Starbucks has long been a leader in digital-based customer experiences and loyalty – with a mobile agenda to continue that dominance for years to come. The coffee chain has been testing functionality related to pre-ordering and delivery for months, which is expected to bolster an already-impressive suite of mobile features that includes: payments, digital receipting and in-app rewards. And despite the strenuous app development efforts behind these features, Starbucks isn’t likely to begin offering the functionality to its customers until early 2015.

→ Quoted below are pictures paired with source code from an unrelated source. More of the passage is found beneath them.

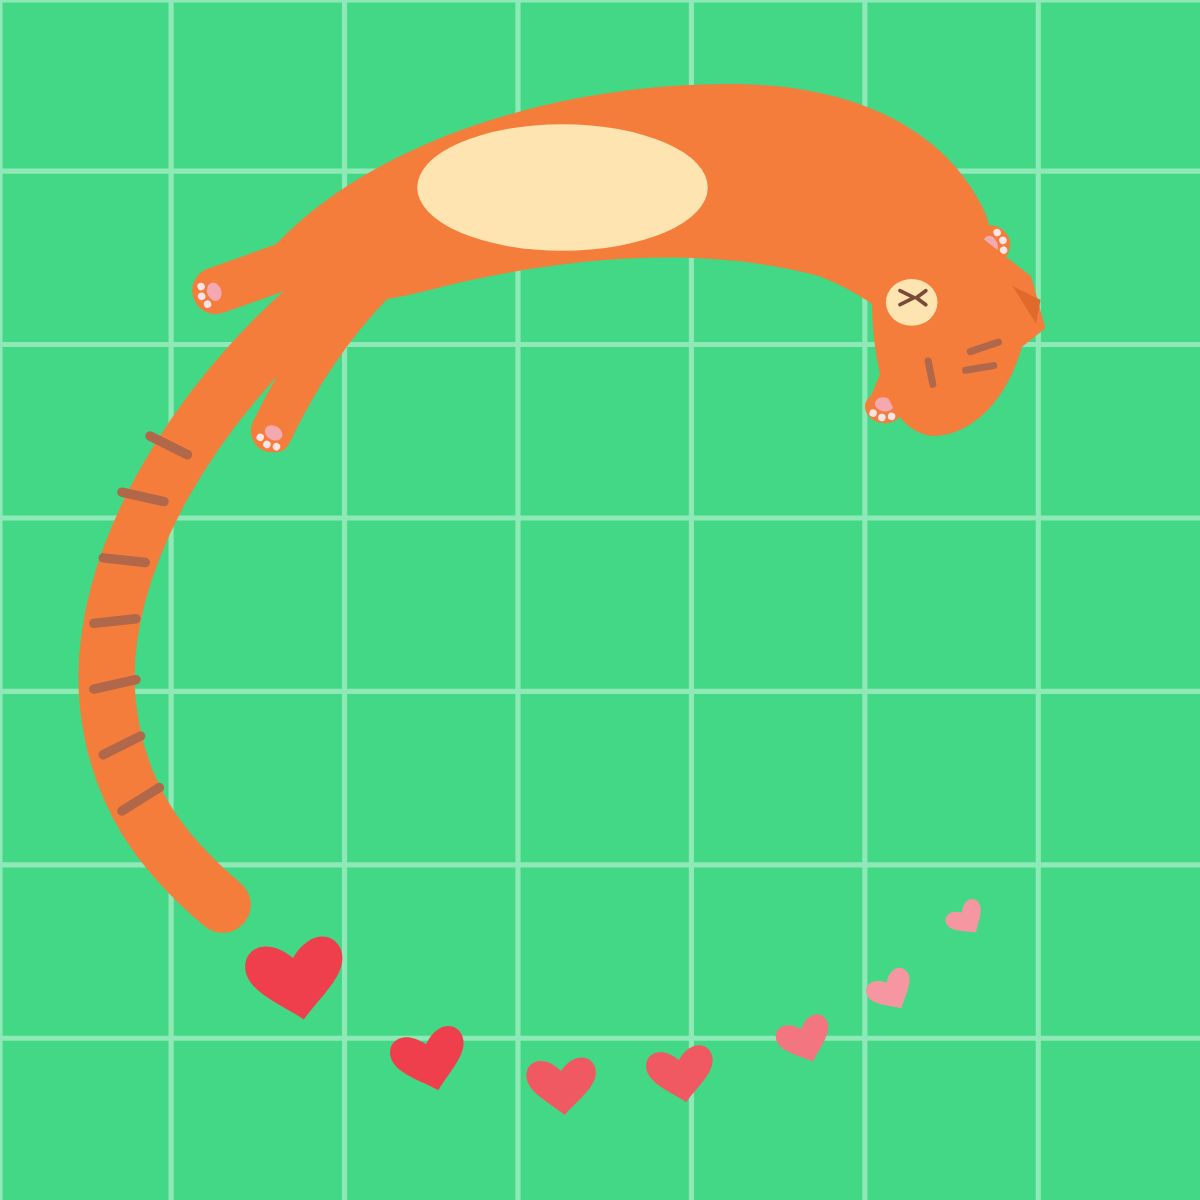
<!DOCTYPE html>
<html lang="en">
<head>
<meta charset="utf-8">
<title>Stretching Cat with Hearts</title>
<link rel="stylesheet" href="https://fonts.googleapis.com/css2?family=Nunito&display=swap">
<style>
  :root {
    --field: #43d886;
    --grid: #8ee9b6;
    --fur: #f47d3b;
    --fur-shade: #e06a2c;
    --stripe: #b0674a;
    --belly: #fde4b0;
    --paw-pad: #f4a8b0;
    --paw-toe: #fde4e6;
    --face: #7a4a36;
    --heart-1: #ef3f4c;
    --heart-2: #f05862;
    --heart-3: #f27580;
    --heart-4: #f596a0;
  }
  html, body {
    margin: 0;
    width: 1200px;
    height: 1200px;
    overflow: hidden;
    background: var(--field);
    font-family: "Nunito", sans-serif;
  }
  .artboard { display: block; width: 1200px; height: 1200px; }
  .grid-line { stroke: var(--grid); stroke-width: 2.2; }
  .fur { fill: var(--fur); }
  .limb { fill: none; stroke: var(--fur); stroke-linecap: round; }
  .stripe { fill: none; stroke: var(--stripe); stroke-width: 4; stroke-linecap: round; }
  .face-line { fill: none; stroke: var(--face); stroke-width: 1.6; stroke-linecap: round; }
</style>
</head>
<body>
<svg class="artboard" viewBox="0 0 512 512" role="img" aria-label="Orange tabby cat stretching in an arc over a green grid, with a trail of hearts">
  <defs>
    <path id="heart" d="M0 8 C-4 4 -11 0 -11 -5 C-11 -10 -5 -12 0 -6 C5 -12 11 -10 11 -5 C11 0 4 4 0 8 Z"/>
    <g id="paw">
      <ellipse cx="0" cy="0" rx="8" ry="6.5" fill="var(--fur)"/>
      <ellipse cx="0" cy="1.5" rx="4" ry="3" fill="var(--paw-pad)"/>
      <circle cx="-4" cy="-3" r="1.6" fill="var(--paw-toe)"/>
      <circle cx="0" cy="-4.2" r="1.6" fill="var(--paw-toe)"/>
      <circle cx="4" cy="-3" r="1.6" fill="var(--paw-toe)"/>
    </g>
  </defs>

  <g class="grid">
    <line class="grid-line" x1="0" y1="0" x2="0" y2="512"/>
    <line class="grid-line" x1="73" y1="0" x2="73" y2="512"/>
    <line class="grid-line" x1="147" y1="0" x2="147" y2="512"/>
    <line class="grid-line" x1="221" y1="0" x2="221" y2="512"/>
    <line class="grid-line" x1="295" y1="0" x2="295" y2="512"/>
    <line class="grid-line" x1="369" y1="0" x2="369" y2="512"/>
    <line class="grid-line" x1="443" y1="0" x2="443" y2="512"/>
    <line class="grid-line" x1="0" y1="0" x2="512" y2="0"/>
    <line class="grid-line" x1="0" y1="73" x2="512" y2="73"/>
    <line class="grid-line" x1="0" y1="147" x2="512" y2="147"/>
    <line class="grid-line" x1="0" y1="221" x2="512" y2="221"/>
    <line class="grid-line" x1="0" y1="295" x2="512" y2="295"/>
    <line class="grid-line" x1="0" y1="369" x2="512" y2="369"/>
    <line class="grid-line" x1="0" y1="443" x2="512" y2="443"/>
  </g>

  <g class="cat">
    <path class="limb" stroke-width="24" d="M135 128 C85 170 40 240 46 300 C50 340 70 365 95 386"/>
    <g class="tail-stripes">
      <path class="stripe" d="M64 186 L80 194"/>
      <path class="stripe" d="M52 210 L70 214"/>
      <path class="stripe" d="M44 238 L62 240"/>
      <path class="stripe" d="M40 266 L58 264"/>
      <path class="stripe" d="M40 294 L58 290"/>
      <path class="stripe" d="M44 322 L60 314"/>
      <path class="stripe" d="M52 346 L68 336"/>
    </g>
    <path class="limb" stroke-width="20" d="M160 100 C130 110 110 118 92 124"/>
    <path class="limb" stroke-width="18" d="M160 120 C140 140 125 165 116 184"/>
    <use href="#paw" transform="translate(90 125) rotate(-110)"/>
    <use href="#paw" transform="translate(116 186) rotate(-150)"/>

    <path class="fur" d="M118 104 C160 60 240 34 320 36 C370 38 405 58 420 90 C428 110 424 140 410 160 C395 150 380 130 350 118 C300 104 240 110 190 122 C160 130 140 132 125 124 Z"/>
    <ellipse cx="240" cy="80" rx="62" ry="27" fill="var(--belly)"/>

    <path class="limb" stroke-width="14" d="M380 90 C395 100 410 104 424 104"/>
    <path class="limb" stroke-width="14" d="M392 140 C386 152 382 162 378 172"/>
    <use href="#paw" transform="translate(424 104) rotate(70)"/>
    <use href="#paw" transform="translate(377 174) rotate(190)"/>

    <g class="head">
      <path class="fur" d="M372 125 C370 100 390 88 412 96 L440 118 L446 140 L436 148 C430 170 415 186 398 186 C380 184 372 160 372 125 Z"/>
      <path fill="var(--fur-shade)" d="M432 122 L444 128 L442 138 Z"/>
      <ellipse cx="389" cy="129" rx="11" ry="10" fill="var(--belly)"/>
      <path class="face-line" d="M384 124 L390 127 M384 130 L390 127"/>
      <path class="face-line" d="M395 124 L391 127 M395 130 L391 127"/>
      <path class="stripe" style="stroke-width:3" d="M414 150 L426 146"/>
      <path class="stripe" style="stroke-width:3" d="M412 158 L424 156"/>
      <path class="stripe" style="stroke-width:3" d="M396 154 L398 164"/>
    </g>
  </g>

  <g class="heart-trail">
    <use href="#heart" fill="var(--heart-1)" transform="translate(127 420) rotate(-10) scale(1.9)"/>
    <use href="#heart" fill="var(--heart-1)" transform="translate(184 454) rotate(-15) scale(1.45)"/>
    <use href="#heart" fill="var(--heart-2)" transform="translate(240 465) rotate(-5) scale(1.35)"/>
    <use href="#heart" fill="var(--heart-2)" transform="translate(291 460) rotate(-10) scale(1.3)"/>
    <use href="#heart" fill="var(--heart-3)" transform="translate(344 445) rotate(-20) scale(1.05)"/>
    <use href="#heart" fill="var(--heart-4)" transform="translate(381 424) rotate(-30) scale(0.9)"/>
    <use href="#heart" fill="var(--heart-4)" transform="translate(413 393) rotate(-35) scale(0.75)"/>
  </g>
</svg>
</body>
</html>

Compare Starbucks’ development timeline to that of mPOS provider Square, which seems to push out new products at the snap of finger. Quick service restaurants (QSRs) too appear capable of testing and deploying features like pre-ordering at a much faster rate than Starbucks. These more frequent mobile app releases are a treat for consumers but carry the risk of product and process failure after going live.
Defects and bugs within a mobile app are inevitable and, to an extent, ‘acceptable’ from a consumer standpoint (smartphone owners have become accustomed to timely app updates that include bug fixes). Less excusable is a process failure on the part of merchant when consumers choose to use their mobile device in stores but staff members fail to complete a transaction as seamlessly as they would through other channels – an experience that can deter customers from the mobile channel indefinitely.
As referenced in a March 2014 post, the mobile channel is surprisingly dependent on merchant staff and processes. For example, cashiers are often required to provide instructions to customers on when to scan a QR code for making a payment. In the scenario of mobile ordering, baristas must know exactly when a customer expects to pick up his or her order, in order to ensure that the beverage is fresh upon arrival.
Starbucks, unlike many other QSRs, understands the value in having well-defined mobile-oriented processes, starting with adequate training for employees and continuing with ongoing compliance with established SLAs. Where should customers expect to pick up their order upon arrival? What steps do customers take to complete a payment at the register? How long should they expect a delivery to take?
Minimizing poor mobile experiences starts with answering these very questions and ensuring that expectations are set with the customer. Starbucks is well-aware how quickly consumer trust in a mobile solution can be shattered with one bad experience – especially if that experience is one of the customer’s first with the mobile app.
On the other side of the coin, successful mobile experiences can build consumer trust in solutions and lead to a shift to the merchant’s mobile channel, which tends to be cheaper and more engaging than physical channels. Starbucks’ success is seen in their mobile app’s 16% share of total payments made in stores. Other merchants with emerging mobile platforms should follow Starbucks’ lead in establishing concrete in-store processes in order to turn existing customers into trusting and loyal users of their mobile apps.